by DPI Victoria
In July 2011, Fisheries Victoria, the University of Melbourne, Deakin University and the South Australian Research and Development Institute initiated a 3-year research project to determine the source of Victoria’s King George whiting population and the movement patterns of juvenile whiting among Victorian bays and inlets.
Variation in the chemistry of King George whiting otoliths is being used to determine the source population of Victorian whiting and the movement patterns of juvenile whiting among bays and inlets
Understanding the population structure of King George whiting in Victoria and how it relates to the South Australian whiting fishery will allow for optimal management of this important recreational and commercial species.

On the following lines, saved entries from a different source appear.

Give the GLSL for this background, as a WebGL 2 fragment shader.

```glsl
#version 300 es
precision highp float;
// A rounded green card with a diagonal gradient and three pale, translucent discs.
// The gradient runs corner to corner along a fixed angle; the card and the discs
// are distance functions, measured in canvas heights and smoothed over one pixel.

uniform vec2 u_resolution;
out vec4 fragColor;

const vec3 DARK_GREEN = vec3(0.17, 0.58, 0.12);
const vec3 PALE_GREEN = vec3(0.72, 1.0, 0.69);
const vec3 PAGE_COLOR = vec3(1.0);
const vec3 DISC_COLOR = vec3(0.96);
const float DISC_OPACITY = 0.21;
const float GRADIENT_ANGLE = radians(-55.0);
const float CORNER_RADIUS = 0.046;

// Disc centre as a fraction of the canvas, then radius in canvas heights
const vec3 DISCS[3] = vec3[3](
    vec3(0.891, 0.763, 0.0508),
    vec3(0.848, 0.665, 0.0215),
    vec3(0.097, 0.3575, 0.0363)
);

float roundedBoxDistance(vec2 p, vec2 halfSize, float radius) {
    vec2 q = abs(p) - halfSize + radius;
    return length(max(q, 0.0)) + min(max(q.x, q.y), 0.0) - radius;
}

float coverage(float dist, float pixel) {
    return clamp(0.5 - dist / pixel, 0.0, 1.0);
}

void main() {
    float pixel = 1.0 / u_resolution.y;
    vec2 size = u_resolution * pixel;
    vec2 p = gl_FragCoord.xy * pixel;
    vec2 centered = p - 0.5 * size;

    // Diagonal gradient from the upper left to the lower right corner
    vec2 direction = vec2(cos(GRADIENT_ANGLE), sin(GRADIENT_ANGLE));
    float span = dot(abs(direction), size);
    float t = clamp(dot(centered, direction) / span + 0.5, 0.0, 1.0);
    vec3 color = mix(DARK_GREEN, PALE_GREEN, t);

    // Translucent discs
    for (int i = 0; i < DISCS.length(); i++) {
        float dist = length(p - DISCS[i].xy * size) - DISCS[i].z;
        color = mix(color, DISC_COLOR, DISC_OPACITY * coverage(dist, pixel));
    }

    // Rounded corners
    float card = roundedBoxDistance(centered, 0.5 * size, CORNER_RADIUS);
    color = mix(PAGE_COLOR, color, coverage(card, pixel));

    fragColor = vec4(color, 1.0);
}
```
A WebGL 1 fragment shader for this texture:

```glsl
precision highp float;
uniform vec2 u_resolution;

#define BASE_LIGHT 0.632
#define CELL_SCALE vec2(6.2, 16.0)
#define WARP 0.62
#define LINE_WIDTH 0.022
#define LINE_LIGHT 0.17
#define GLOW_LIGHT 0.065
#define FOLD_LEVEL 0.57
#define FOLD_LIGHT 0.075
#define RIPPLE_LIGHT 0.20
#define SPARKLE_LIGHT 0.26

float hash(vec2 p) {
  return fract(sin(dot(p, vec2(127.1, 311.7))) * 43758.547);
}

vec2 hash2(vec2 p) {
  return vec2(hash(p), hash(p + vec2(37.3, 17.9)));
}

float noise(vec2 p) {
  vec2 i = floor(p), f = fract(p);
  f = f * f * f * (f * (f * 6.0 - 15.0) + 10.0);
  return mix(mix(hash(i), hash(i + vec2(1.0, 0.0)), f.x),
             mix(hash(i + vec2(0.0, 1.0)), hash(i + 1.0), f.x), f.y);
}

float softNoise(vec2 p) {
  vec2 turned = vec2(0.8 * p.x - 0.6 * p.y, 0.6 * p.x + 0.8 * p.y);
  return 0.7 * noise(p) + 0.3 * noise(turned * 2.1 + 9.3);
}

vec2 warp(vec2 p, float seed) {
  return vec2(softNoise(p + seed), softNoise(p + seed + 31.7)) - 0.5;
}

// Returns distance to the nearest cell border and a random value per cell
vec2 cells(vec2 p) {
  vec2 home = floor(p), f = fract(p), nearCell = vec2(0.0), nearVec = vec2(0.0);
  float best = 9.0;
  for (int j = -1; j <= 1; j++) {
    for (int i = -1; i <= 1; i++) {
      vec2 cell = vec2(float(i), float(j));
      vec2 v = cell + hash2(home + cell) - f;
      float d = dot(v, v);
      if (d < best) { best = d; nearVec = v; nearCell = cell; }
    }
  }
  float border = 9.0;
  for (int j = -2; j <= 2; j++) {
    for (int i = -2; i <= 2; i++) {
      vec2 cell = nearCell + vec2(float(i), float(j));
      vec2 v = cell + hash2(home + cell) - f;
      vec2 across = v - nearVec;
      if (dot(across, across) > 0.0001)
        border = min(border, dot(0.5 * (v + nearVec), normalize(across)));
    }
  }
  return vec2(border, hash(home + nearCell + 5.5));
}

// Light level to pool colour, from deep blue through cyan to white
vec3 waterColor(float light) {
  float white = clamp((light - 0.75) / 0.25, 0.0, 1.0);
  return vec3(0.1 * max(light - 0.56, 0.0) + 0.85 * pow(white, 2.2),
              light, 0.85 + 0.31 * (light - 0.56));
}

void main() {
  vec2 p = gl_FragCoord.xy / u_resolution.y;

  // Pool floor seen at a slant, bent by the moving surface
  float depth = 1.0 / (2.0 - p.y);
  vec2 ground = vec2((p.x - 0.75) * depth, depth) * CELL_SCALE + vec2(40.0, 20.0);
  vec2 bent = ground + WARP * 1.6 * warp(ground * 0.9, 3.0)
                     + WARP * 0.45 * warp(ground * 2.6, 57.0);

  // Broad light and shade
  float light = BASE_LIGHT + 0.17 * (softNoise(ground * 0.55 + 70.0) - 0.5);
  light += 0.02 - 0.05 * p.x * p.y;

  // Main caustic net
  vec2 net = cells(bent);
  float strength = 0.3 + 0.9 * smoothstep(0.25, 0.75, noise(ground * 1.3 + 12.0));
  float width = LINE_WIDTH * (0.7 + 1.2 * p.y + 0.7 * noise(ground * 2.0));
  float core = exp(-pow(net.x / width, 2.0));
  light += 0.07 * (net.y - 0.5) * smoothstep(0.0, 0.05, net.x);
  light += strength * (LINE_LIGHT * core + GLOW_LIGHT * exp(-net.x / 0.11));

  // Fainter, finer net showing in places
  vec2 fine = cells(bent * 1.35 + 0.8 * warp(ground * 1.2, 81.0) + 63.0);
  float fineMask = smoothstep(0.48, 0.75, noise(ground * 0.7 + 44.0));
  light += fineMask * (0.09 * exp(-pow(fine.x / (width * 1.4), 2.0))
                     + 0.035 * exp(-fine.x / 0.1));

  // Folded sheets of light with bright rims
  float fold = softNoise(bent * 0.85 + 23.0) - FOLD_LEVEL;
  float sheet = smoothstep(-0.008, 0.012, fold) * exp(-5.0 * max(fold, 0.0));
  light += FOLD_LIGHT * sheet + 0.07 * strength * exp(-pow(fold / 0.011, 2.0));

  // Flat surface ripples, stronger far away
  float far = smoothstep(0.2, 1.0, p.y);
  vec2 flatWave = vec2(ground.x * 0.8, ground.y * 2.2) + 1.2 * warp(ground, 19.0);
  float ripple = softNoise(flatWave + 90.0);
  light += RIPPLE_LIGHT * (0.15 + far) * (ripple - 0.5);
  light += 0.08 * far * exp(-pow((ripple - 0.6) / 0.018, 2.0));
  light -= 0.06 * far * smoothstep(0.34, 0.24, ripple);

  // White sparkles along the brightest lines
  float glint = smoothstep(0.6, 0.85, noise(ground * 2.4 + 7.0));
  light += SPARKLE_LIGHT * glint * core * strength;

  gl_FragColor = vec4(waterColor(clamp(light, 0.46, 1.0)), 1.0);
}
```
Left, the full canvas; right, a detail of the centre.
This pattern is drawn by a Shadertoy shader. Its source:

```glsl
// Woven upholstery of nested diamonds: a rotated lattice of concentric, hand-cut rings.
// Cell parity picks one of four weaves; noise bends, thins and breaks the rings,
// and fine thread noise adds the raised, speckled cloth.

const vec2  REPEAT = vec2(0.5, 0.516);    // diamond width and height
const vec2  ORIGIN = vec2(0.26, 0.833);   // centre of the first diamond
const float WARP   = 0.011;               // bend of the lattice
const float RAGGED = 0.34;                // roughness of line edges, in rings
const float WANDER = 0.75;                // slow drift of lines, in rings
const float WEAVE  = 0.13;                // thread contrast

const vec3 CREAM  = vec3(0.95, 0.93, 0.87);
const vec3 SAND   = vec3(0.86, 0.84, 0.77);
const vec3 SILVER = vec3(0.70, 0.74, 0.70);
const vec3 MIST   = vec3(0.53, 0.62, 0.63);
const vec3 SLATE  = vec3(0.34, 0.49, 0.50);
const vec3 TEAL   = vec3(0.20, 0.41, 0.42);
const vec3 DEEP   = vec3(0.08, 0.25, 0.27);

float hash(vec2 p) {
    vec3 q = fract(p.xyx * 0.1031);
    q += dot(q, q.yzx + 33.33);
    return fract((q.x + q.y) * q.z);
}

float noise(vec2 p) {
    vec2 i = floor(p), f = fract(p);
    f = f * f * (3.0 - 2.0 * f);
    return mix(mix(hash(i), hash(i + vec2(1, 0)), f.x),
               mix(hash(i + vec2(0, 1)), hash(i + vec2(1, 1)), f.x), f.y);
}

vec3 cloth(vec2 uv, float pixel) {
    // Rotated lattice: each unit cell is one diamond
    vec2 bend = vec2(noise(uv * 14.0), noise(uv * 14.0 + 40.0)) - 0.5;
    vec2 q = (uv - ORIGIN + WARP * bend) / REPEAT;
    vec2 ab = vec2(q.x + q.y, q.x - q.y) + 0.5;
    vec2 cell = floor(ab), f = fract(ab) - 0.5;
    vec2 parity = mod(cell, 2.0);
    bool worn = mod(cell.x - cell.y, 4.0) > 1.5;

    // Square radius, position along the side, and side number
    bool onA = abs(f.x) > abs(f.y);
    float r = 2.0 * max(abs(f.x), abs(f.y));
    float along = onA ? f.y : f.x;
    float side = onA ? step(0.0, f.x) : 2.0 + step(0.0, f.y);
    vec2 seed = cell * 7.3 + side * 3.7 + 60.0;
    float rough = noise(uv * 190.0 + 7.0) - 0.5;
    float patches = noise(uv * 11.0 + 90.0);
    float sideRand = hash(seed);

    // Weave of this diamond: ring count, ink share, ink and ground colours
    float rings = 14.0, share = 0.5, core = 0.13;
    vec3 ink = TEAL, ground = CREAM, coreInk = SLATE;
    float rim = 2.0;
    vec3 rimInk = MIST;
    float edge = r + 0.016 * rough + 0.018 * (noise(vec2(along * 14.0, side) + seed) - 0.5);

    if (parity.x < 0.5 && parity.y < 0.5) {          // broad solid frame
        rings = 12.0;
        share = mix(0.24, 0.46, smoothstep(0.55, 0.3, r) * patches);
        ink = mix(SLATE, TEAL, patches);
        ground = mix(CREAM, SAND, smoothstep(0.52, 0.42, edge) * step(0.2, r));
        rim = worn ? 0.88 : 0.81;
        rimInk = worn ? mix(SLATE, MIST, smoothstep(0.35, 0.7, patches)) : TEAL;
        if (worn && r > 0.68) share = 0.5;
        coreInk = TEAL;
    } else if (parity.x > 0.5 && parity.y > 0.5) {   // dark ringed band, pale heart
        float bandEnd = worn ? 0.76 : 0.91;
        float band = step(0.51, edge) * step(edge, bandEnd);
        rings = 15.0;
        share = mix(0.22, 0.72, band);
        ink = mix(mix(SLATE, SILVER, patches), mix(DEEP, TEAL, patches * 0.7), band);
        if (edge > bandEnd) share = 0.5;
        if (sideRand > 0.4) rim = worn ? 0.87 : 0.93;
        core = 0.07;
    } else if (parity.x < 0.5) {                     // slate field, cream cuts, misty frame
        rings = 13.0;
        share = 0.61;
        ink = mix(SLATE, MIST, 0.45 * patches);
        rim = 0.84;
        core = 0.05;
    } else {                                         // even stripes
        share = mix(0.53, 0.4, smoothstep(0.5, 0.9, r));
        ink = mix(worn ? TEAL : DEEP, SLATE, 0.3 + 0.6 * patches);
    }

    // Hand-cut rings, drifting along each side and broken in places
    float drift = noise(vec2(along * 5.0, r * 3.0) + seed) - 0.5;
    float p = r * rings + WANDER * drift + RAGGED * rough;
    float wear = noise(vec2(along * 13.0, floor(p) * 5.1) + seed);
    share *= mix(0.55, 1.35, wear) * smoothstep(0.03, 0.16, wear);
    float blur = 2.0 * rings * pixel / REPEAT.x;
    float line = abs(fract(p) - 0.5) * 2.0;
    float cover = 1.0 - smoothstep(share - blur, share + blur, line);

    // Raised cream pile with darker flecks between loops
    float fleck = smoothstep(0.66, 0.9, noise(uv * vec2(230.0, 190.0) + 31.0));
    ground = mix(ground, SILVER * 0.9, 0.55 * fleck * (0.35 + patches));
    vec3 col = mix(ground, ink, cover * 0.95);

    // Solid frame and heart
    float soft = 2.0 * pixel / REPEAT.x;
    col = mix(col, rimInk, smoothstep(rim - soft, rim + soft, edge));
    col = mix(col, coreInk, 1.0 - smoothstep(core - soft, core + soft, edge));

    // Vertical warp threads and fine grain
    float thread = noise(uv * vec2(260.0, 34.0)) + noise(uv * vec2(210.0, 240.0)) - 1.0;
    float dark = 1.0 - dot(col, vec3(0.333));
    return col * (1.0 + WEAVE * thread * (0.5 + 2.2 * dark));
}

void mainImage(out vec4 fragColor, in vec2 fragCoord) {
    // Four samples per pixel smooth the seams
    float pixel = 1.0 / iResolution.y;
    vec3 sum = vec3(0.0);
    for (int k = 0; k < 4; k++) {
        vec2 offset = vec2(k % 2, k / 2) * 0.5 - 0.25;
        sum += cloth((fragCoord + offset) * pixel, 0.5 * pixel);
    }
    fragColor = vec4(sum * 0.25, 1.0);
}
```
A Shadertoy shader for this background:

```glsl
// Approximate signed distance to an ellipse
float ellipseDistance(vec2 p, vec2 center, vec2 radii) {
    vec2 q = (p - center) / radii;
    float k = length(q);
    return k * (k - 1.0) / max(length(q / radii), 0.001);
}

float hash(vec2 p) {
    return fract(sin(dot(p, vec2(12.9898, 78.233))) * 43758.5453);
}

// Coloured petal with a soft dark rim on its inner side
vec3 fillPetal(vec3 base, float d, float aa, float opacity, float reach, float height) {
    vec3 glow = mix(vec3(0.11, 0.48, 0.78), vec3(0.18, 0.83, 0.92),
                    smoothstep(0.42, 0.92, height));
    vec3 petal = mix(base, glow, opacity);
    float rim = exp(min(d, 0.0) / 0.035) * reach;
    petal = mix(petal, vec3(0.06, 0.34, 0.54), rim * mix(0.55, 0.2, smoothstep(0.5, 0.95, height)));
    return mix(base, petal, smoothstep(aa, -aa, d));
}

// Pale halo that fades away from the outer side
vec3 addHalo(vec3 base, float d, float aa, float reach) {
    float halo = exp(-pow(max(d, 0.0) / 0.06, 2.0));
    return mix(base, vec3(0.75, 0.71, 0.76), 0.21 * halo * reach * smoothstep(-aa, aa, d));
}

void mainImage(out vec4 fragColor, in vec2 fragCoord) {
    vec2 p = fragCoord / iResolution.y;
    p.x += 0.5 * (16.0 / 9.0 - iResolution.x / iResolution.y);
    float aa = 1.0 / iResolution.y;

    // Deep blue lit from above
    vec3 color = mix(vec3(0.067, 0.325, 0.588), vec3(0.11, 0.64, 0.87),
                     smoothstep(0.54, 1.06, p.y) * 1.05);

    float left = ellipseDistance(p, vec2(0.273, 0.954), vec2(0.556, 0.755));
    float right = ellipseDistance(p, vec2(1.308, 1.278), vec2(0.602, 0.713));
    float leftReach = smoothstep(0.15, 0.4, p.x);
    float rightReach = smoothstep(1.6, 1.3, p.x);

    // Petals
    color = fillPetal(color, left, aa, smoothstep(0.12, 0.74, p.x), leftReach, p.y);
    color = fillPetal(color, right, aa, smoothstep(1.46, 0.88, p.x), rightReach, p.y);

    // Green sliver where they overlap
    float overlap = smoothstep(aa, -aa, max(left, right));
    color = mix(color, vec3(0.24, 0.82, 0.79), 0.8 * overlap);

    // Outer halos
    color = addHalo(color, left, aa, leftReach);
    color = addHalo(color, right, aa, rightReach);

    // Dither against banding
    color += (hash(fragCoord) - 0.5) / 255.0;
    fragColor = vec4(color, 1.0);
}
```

Previous research by Fisheries Victoria has indicated that:
• Spawning aggregations and young larvae are only found in South Australia
• The spawning source of whiting in Victorian bays and inlets is hundreds of kilometres to the west
• Whiting larvae can drift in the water column for 3-4 months allowing for large distances to be travelled.
The current research project will use two novel techniques:
• Otolith microchemistry: otoliths (earbones) in fish grow daily and absorb trace elements from the surrounding water. Trace elements are unique to specific water bodies, so we can determine if King George whiting from South Australia and Victoria were spawned or spent time in the same water body based on the trace metal variation in their otoliths. This technique will be used to determine the source population of Victorian whiting and the movement patterns of juvenile whiting among bays and inlets in Victoria.
Adult King George whiting harvested from Port Phillip Bay
• Genetics: microsatellite markers are small sequences in DNA that are inherited and can be used to determine family linkages. We will use microsatellite markers extracted from tissue to determine if there are genetic differences in the populations of whiting in South Australia and Victoria and among the bays and inlets in Victoria.
This research project is funded by the Fisheries Research and Development Corporation, the Victorian Department of Primary Industries and recreational fishing licence fees.